What the task requires. All lines from the beginning of the listing through the line with "width: 154px;" are to be copied word for word; the pictures are not.

Information shown.
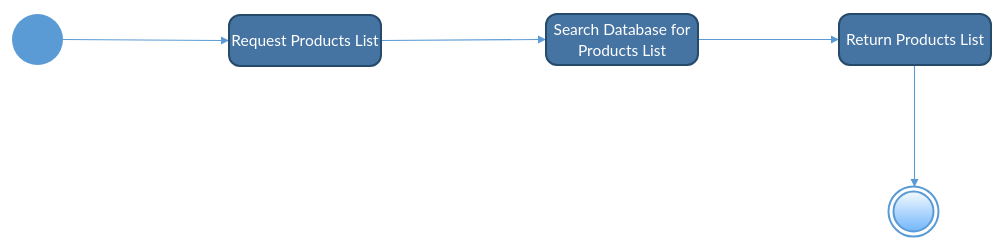
<!DOCTYPE html>
<html lang="en">
<head>
<meta charset="utf-8">
<title>Products list activity diagram</title>
<style>
:root {
  --paper: #ffffff;
  --line: #5b9bd5;
  --action-fill: #4674a2;
  --action-border: #264a69;
  --action-text: #ffffff;
}
* { box-sizing: border-box; }
html, body { margin: 0; width: 1004px; height: 249px; overflow: hidden; background: var(--paper); }
.diagram { position: relative; width: 1004px; height: 249px; overflow: hidden; }
.flows { position: absolute; left: 0; top: 0; display: block; }
.flow { stroke: var(--line); stroke-width: 1.1; fill: none; }
.head { fill: var(--line); }
.action {
  position: absolute;
  display: flex;
  align-items: center;
  justify-content: center;
  width: 154px;
  height: 53px;
  border: 2px solid var(--action-border);
  border-radius: 12px;
  background: var(--action-fill);
  color: var(--action-text);
  font: 400 15.5px/21px Lato, Carlito, sans-serif;
  text-align: center;
  white-space: nowrap;
}
.request { left: 228px; top: 14px; }
.search { left: 545px; top: 13px; }
.return { left: 838px; top: 13px; }
</style>
</head>
<body>
<main class="diagram">
  <svg class="flows" width="1004" height="249" viewBox="0 0 1004 249" aria-hidden="true">
    <defs>
      <linearGradient id="final-fill" x1="0" y1="0" x2="0" y2="1">
        <stop offset="0" stop-color="#f4faff"/>
        <stop offset="1" stop-color="#71b6fb"/>
      </linearGradient>
      <path id="arrowhead" class="head" d="M0 0L-8 -4V4Z"/>
    </defs>
    <circle class="head" cx="37.5" cy="39.5" r="25.5"/>
    <line class="flow" x1="63" y1="39.5" x2="222" y2="40.5"/>
    <use href="#arrowhead" x="229" y="40.5"/>
    <line class="flow" x1="381" y1="40.5" x2="539" y2="39.5"/>
    <use href="#arrowhead" x="546" y="39.5"/>
    <line class="flow" x1="698" y1="39.5" x2="832" y2="39.5"/>
    <use href="#arrowhead" x="839" y="39.5"/>
    <line class="flow" x1="914.5" y1="65" x2="914.5" y2="180"/>
    <use href="#arrowhead" transform="translate(914.5 187) rotate(90)"/>
    <circle cx="913.5" cy="211.5" r="25" fill="#ffffff" stroke="#5b9bd5" stroke-width="2"/>
    <circle cx="913.5" cy="211.5" r="20" fill="url(#final-fill)" stroke="#5b9bd5" stroke-width="2"/>
  </svg>
  <div class="action request">Request Products List</div>
  <div class="action search">Search Database for<br>Products List</div>
  <div class="action return">Return Products List</div>
</main>
</body>
</html>
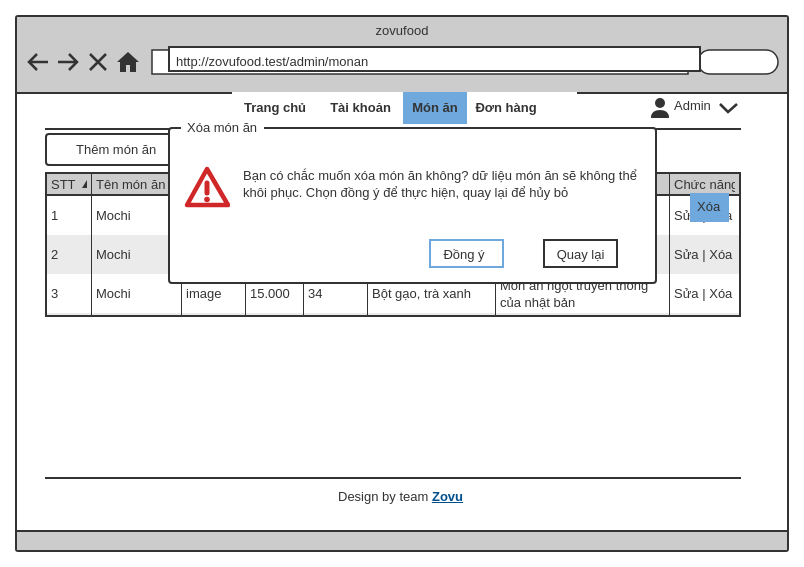
<!DOCTYPE html>
<html lang="vi">
<head>
<meta charset="utf-8">
<title>zovufood</title>
<style>
:root {
  --ink: #333;
  --chrome: #ccc;
  --stripe: #ebebeb;
  --accent: #6fa8dc;
  --danger: #d02828;
  --link: #004f8c;
  --paper: #fff;
}
* { box-sizing: border-box; margin: 0; padding: 0; }
body {
  position: relative; width: 804px; height: 567px; overflow: hidden;
  background: var(--paper); color: var(--ink);
  font: 13px/17px "Liberation Sans", Arial, sans-serif;
}
a { color: inherit; text-decoration: none; }
.window {
  position: absolute; left: 15px; top: 15px; width: 774px; height: 537px;
  border: 2px solid var(--ink); border-radius: 3px;
  display: flex; flex-direction: column; justify-content: space-between;
}
.chrome { height: 77px; background: var(--chrome); border-bottom: 2px solid var(--ink); text-align: center; padding-top: 5px; }
.status-bar { height: 20px; background: var(--chrome); border-top: 2px solid var(--ink); }
.browser-icons { position: absolute; left: 0; top: 0; }
.address {
  position: absolute; left: 168px; top: 46px; width: 533px; height: 26px;
  padding: 5px 6px; background: var(--paper); border: 2px solid var(--ink);
}
.menu { position: absolute; left: 232px; top: 92px; width: 345px; height: 32px; display: flex; background: var(--paper); font-weight: bold; line-height: 31px; }
.menu a { text-align: center; }
.menu a:nth-child(1) { width: 86px; }
.menu a:nth-child(2) { width: 85px; }
.menu a:nth-child(3) { width: 64px; background: var(--accent); }
.menu a:nth-child(4) { width: 78px; }
.account { position: absolute; left: 650px; top: 97px; display: flex; gap: 5px; }
.account svg { display: block; }
.rule { position: absolute; left: 45px; width: 696px; height: 2px; background: var(--ink); }
.rule.top { top: 128px; }
.rule.bottom { top: 477px; }
.add-dish {
  position: absolute; left: 45px; top: 133px; width: 140px; height: 33px;
  padding: 7px 0 0 29px; border: 2px solid var(--ink); border-radius: 4px; line-height: 16px;
}
.dishes {
  position: absolute; left: 45px; top: 172px; width: 696px; height: 145px;
  border: 2px solid var(--ink); overflow: hidden;
}
.row { display: grid; grid-template-columns: 44px 90px 64px 58px 64px 128px 174px 70px; height: 39px; }
.row > * { display: flex; align-items: center; padding: 0 4px; border-left: 1px solid var(--ink); white-space: nowrap; overflow: hidden; }
.row > :first-child { border-left: 0; }
.row.head { height: 22px; background: var(--chrome); border-bottom: 2px solid var(--ink); }
.row.head > * { padding-top: 1px; }
.row.shaded { background: var(--stripe); }
.row .wrap { white-space: normal; }
.clip { overflow: hidden; width: 61px; }
.sort { margin-left: 6px; flex: none; }
.delete-tag {
  position: absolute; left: 690px; top: 193px; width: 39px; height: 29px;
  padding: 5px 7px; background: var(--accent);
}
.dialog {
  position: absolute; left: 168px; top: 127px; width: 489px; height: 157px;
  background: var(--paper); border: 2px solid var(--ink); border-radius: 4px;
}
.dialog h2 {
  position: absolute; left: 11px; top: -10px; width: 83px; padding-left: 6px;
  background: var(--paper); font: inherit; white-space: nowrap;
}
.message { display: flex; gap: 13px; padding: 37px 0 0 13px; white-space: nowrap; }
.message p { padding-top: 1px; }
.actions { position: absolute; left: 259px; top: 110px; display: flex; gap: 39px; }
.actions a { width: 75px; height: 29px; padding-top: 5px; border: 2px solid var(--ink); text-align: center; }
.actions .confirm { border-color: var(--accent); padding-right: 5px; }
.credit { position: absolute; left: 338px; top: 488px; white-space: nowrap; }
.credit a { color: var(--link); font-weight: bold; text-decoration: underline; }
</style>
</head>
<body>
<div class="window">
  <header class="chrome">zovufood</header>
  <div class="status-bar"></div>
</div>

<svg class="browser-icons" width="804" height="94" fill="none" stroke="#333" stroke-width="2.5" aria-hidden="true">
  <path d="M48 62H29M37 54L29 62L37 70M58 62H77M69 54L77 62L69 70M90 54L106 70M106 54L90 70"/>
  <path d="M128 52L139 62H136V72H130V65H126V72H120V62H117Z" fill="#333" stroke="none"/>
  <g fill="#fff" stroke-width="1.5">
    <rect x="152" y="50" width="536" height="24"/>
    <rect x="698" y="50" width="80" height="24" rx="12"/>
  </g>
</svg>
<div class="address">http://zovufood.test/admin/monan</div>

<nav class="menu">
  <a href="#">Trang chủ</a>
  <a href="#">Tài khoản</a>
  <a href="#">Món ăn</a>
  <a href="#">Đơn hàng</a>
</nav>
<div class="account">
  <svg width="19" height="22" fill="#333" aria-hidden="true"><circle cx="10" cy="6" r="5"/><path d="M1 21Q1 13 10 13T19 21Z"/></svg>
  <span>Admin</span>
  <svg width="24" height="22" fill="none" stroke="#333" stroke-width="2.5" aria-hidden="true"><path d="M4 7L12 15L21 7"/></svg>
</div>
<div class="rule top"></div>

<a class="add-dish" href="#">Thêm món ăn</a>

<section class="dishes">
  <div class="row head">
    <span>STT<svg class="sort" width="5" height="9" aria-hidden="true"><path d="M5 0V8H0Z" fill="#333"/></svg></span>
    <span>Tên món ăn</span><span></span><span></span><span></span><span></span><span></span>
    <span><span class="clip">Chức năng</span></span>
  </div>
  <div class="row">
    <span>1</span><span>Mochi</span><span></span><span></span><span></span><span></span><span></span><span>Sửa | Xóa</span>
  </div>
  <div class="row shaded">
    <span>2</span><span>Mochi</span><span></span><span></span><span></span><span></span><span></span><span>Sửa | Xóa</span>
  </div>
  <div class="row">
    <span>3</span><span>Mochi</span><span>image</span><span>15.000</span><span>34</span><span>Bột gạo, trà xanh</span>
    <span class="wrap">Món ăn ngọt truyền thống của nhật bản</span><span>Sửa | Xóa</span>
  </div>
  <div class="row shaded">
    <span></span><span></span><span></span><span></span><span></span><span></span><span></span><span></span>
  </div>
</section>
<a class="delete-tag" href="#">Xóa</a>

<section class="dialog">
  <h2>Xóa món ăn</h2>
  <div class="message">
    <svg width="47" height="44" aria-hidden="true">
      <path d="M24 3L45 39H4Z" fill="#fff" stroke="#d02828" stroke-width="4.5" stroke-linejoin="round"/>
      <path d="M24 17V27" stroke="#d02828" stroke-width="5" stroke-linecap="round"/>
      <circle cx="24" cy="33.5" r="2.8" fill="#d02828"/>
    </svg>
    <p>Bạn có chắc muốn xóa món ăn không? dữ liệu món ăn sẽ không thể<br>khôi phục. Chọn đồng ý để thực hiện, quay lại để hủy bỏ</p>
  </div>
  <div class="actions">
    <a class="confirm" href="#">Đồng ý</a>
    <a href="#">Quay lại</a>
  </div>
</section>

<div class="rule bottom"></div>
<footer class="credit">Design by team <a href="#">Zovu</a></footer>
</body>
</html>
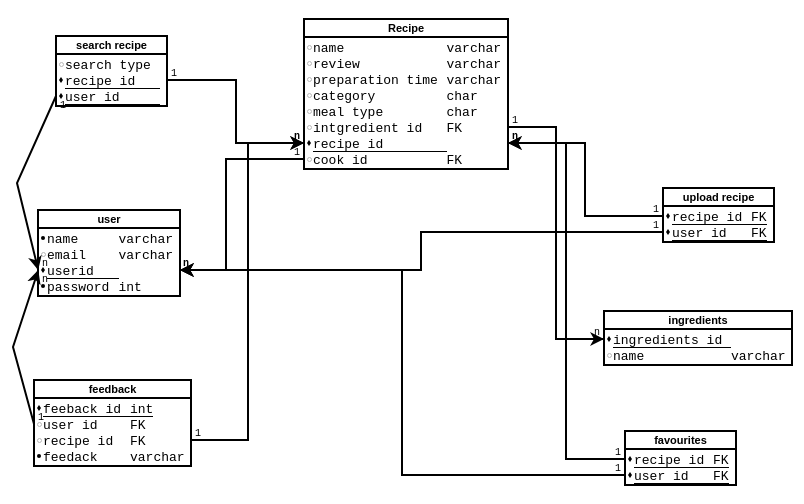
<!DOCTYPE html>
<html lang="en">
<head>
<meta charset="utf-8">
<title>Recipe database diagram</title>
<style>
  :root { --ink: #000; --paper: #fff; --optional: #b8b8b8; }
  * { box-sizing: border-box; margin: 0; padding: 0; }
  html, body { width: 804px; height: 504px; overflow: hidden; background: var(--paper); }
  .diagram { position: relative; width: 804px; height: 504px; color: var(--ink); }

  .entity { position: absolute; border: 2px solid var(--ink); background: var(--paper); }
  .entity h2 {
    height: 18px; border-bottom: 2px solid var(--ink);
    font: bold 11px/17px "Liberation Sans", sans-serif; text-align: center;
  }
  .fields { padding-top: 3px; list-style: none; }
  .fields li {
    display: grid; grid-template-columns: 8px var(--name-width) max-content; height: 16px;
    font: 13px/16px "Liberation Mono", monospace; white-space: pre;
  }
  .fields span { height: 15px; }
  .key span { border-bottom: 1px solid var(--ink); }
  .primary { font-weight: bold; }

  .fields i { justify-self: center; margin-top: 4px; width: 4px; height: 4px; }
  .fields .open { width: 5px; height: 5px; border: 1px solid var(--optional); border-radius: 50%; }
  .fields .dot { background: var(--ink); border-radius: 50%; }
  .fields .diamond { height: 6px; margin-top: 3px; background: var(--ink); clip-path: polygon(50% 0, 100% 50%, 50% 100%, 0 50%); }

  #search-recipe { left: 55px; top: 35px; width: 113px; height: 72px; --name-width: 95px; }
  #recipe { left: 303px; top: 18px; width: 206px; height: 152px; --name-width: 133.5px; }
  #user { left: 37px; top: 209px; width: 144px; height: 88px; --name-width: 71.5px; }
  #feedback { left: 33px; top: 379px; width: 159px; height: 88px; --name-width: 87px; }
  #upload-recipe { left: 662px; top: 187px; width: 113px; height: 56px; --name-width: 79px; }
  #ingredients { left: 603px; top: 310px; width: 190px; height: 56px; --name-width: 118px; }
  #favourites { left: 624px; top: 430px; width: 113px; height: 56px; --name-width: 79px; }

  .relations { position: absolute; left: 0; top: 0; }
  .relations polyline { fill: none; stroke: var(--ink); stroke-width: 2; marker-end: url(#arrow); }
  .relations text { font: 10px "Liberation Mono", monospace; fill: var(--ink); }
  .relations .shared { font-weight: bold; }
</style>
</head>
<body>
<main class="diagram">
  <section class="entity" id="search-recipe">
    <h2>search recipe</h2>
    <ul class="fields">
      <li><i class="open"></i><span>search type</span></li>
      <li class="key primary"><i class="diamond"></i><span>recipe id</span></li>
      <li class="key primary"><i class="diamond"></i><span>user id</span></li>
    </ul>
  </section>

  <section class="entity" id="recipe">
    <h2>Recipe</h2>
    <ul class="fields">
      <li><i class="open"></i><span>name</span><span>varchar</span></li>
      <li><i class="open"></i><span>review</span><span>varchar</span></li>
      <li><i class="open"></i><span>preparation time</span><span>varchar</span></li>
      <li><i class="open"></i><span>category</span><span>char</span></li>
      <li><i class="open"></i><span>meal type</span><span>char</span></li>
      <li><i class="open"></i><span>intgredient id</span><span>FK</span></li>
      <li class="key primary"><i class="diamond"></i><span>recipe id</span></li>
      <li><i class="open"></i><span>cook id</span><span>FK</span></li>
    </ul>
  </section>

  <section class="entity" id="user">
    <h2>user</h2>
    <ul class="fields">
      <li><i class="dot"></i><span>name</span><span>varchar</span></li>
      <li><i class="open"></i><span>email</span><span>varchar</span></li>
      <li class="key primary"><i class="diamond"></i><span>userid</span></li>
      <li><i class="dot"></i><span>password</span><span>int</span></li>
    </ul>
  </section>

  <section class="entity" id="feedback">
    <h2>feedback</h2>
    <ul class="fields">
      <li class="key primary"><i class="diamond"></i><span>feeback id</span><span>int</span></li>
      <li><i class="open"></i><span>user id</span><span>FK</span></li>
      <li><i class="open"></i><span>recipe id</span><span>FK</span></li>
      <li><i class="dot"></i><span>feedack</span><span>varchar</span></li>
    </ul>
  </section>

  <section class="entity" id="upload-recipe">
    <h2>upload recipe</h2>
    <ul class="fields">
      <li class="key"><i class="diamond"></i><span>recipe id</span><span>FK</span></li>
      <li class="key"><i class="diamond"></i><span>user id</span><span>FK</span></li>
    </ul>
  </section>

  <section class="entity" id="ingredients">
    <h2>ingredients</h2>
    <ul class="fields">
      <li class="key primary"><i class="diamond"></i><span>ingredients id</span></li>
      <li><i class="open"></i><span>name</span><span>varchar</span></li>
    </ul>
  </section>

  <section class="entity" id="favourites">
    <h2>favourites</h2>
    <ul class="fields">
      <li class="key primary"><i class="diamond"></i><span>recipe id</span><span>FK</span></li>
      <li class="key primary"><i class="diamond"></i><span>user id</span><span>FK</span></li>
    </ul>
  </section>

  <svg class="relations" width="804" height="504" viewBox="0 0 804 504" role="img" aria-label="Relations between the tables">
    <defs>
      <marker id="arrow" markerUnits="userSpaceOnUse" markerWidth="14" markerHeight="14" refX="13" refY="7" orient="auto">
        <polygon points="0,0 14,7 0,14 4,7"/>
      </marker>
    </defs>
    <g id="relation-lines">
      <polyline points="167,80 236,80 236,143 303,143"/>
      <polyline points="191,440 248,440 248,143 303,143"/>
      <polyline points="304,159 226,159 226,270 181,270"/>
      <polyline points="663,232 421,232 421,270 181,270"/>
      <polyline points="625,475 402,475 402,270 181,270"/>
      <polyline points="663,216 585,216 585,143 509,143"/>
      <polyline points="625,459 566,459 566,143 509,143"/>
      <polyline points="508,127 556,127 556,339 603,339"/>
      <polyline points="56,96 17,183 38,269"/>
      <polyline points="34,424 13,347 38,271"/>
    </g>
    <g id="cardinalities">
      <text x="171" y="76">1</text>
      <text x="60" y="108">1</text>
      <text x="294" y="139" class="shared">n</text>
      <text x="294" y="155">1</text>
      <text x="512" y="123">1</text>
      <text x="512" y="139" class="shared">n</text>
      <text x="653" y="212">1</text>
      <text x="653" y="228">1</text>
      <text x="183" y="266" class="shared">n</text>
      <text x="42" y="266">n</text>
      <text x="42" y="282">n</text>
      <text x="594" y="335">n</text>
      <text x="38" y="420">1</text>
      <text x="195" y="436">1</text>
      <text x="615" y="455">1</text>
      <text x="615" y="471">1</text>
    </g>
  </svg>
</main>
</body>
</html>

Finished task.
<!DOCTYPE html>
<html lang="en">
<head>
<meta charset="utf-8">
<title>Products list activity diagram</title>
<style>
:root {
  --paper: #ffffff;
  --line: #5b9bd5;
  --action-fill: #4674a2;
  --action-border: #264a69;
  --action-text: #ffffff;
}
* { box-sizing: border-box; }
html, body { margin: 0; width: 1004px; height: 249px; overflow: hidden; background: var(--paper); }
.diagram { position: relative; width: 1004px; height: 249px; overflow: hidden; }
.flows { position: absolute; left: 0; top: 0; display: block; }
.flow { stroke: var(--line); stroke-width: 1.1; fill: none; }
.head { fill: var(--line); }
.action {
  position: absolute;
  display: flex;
  align-items: center;
  justify-content: center;
  width: 154px;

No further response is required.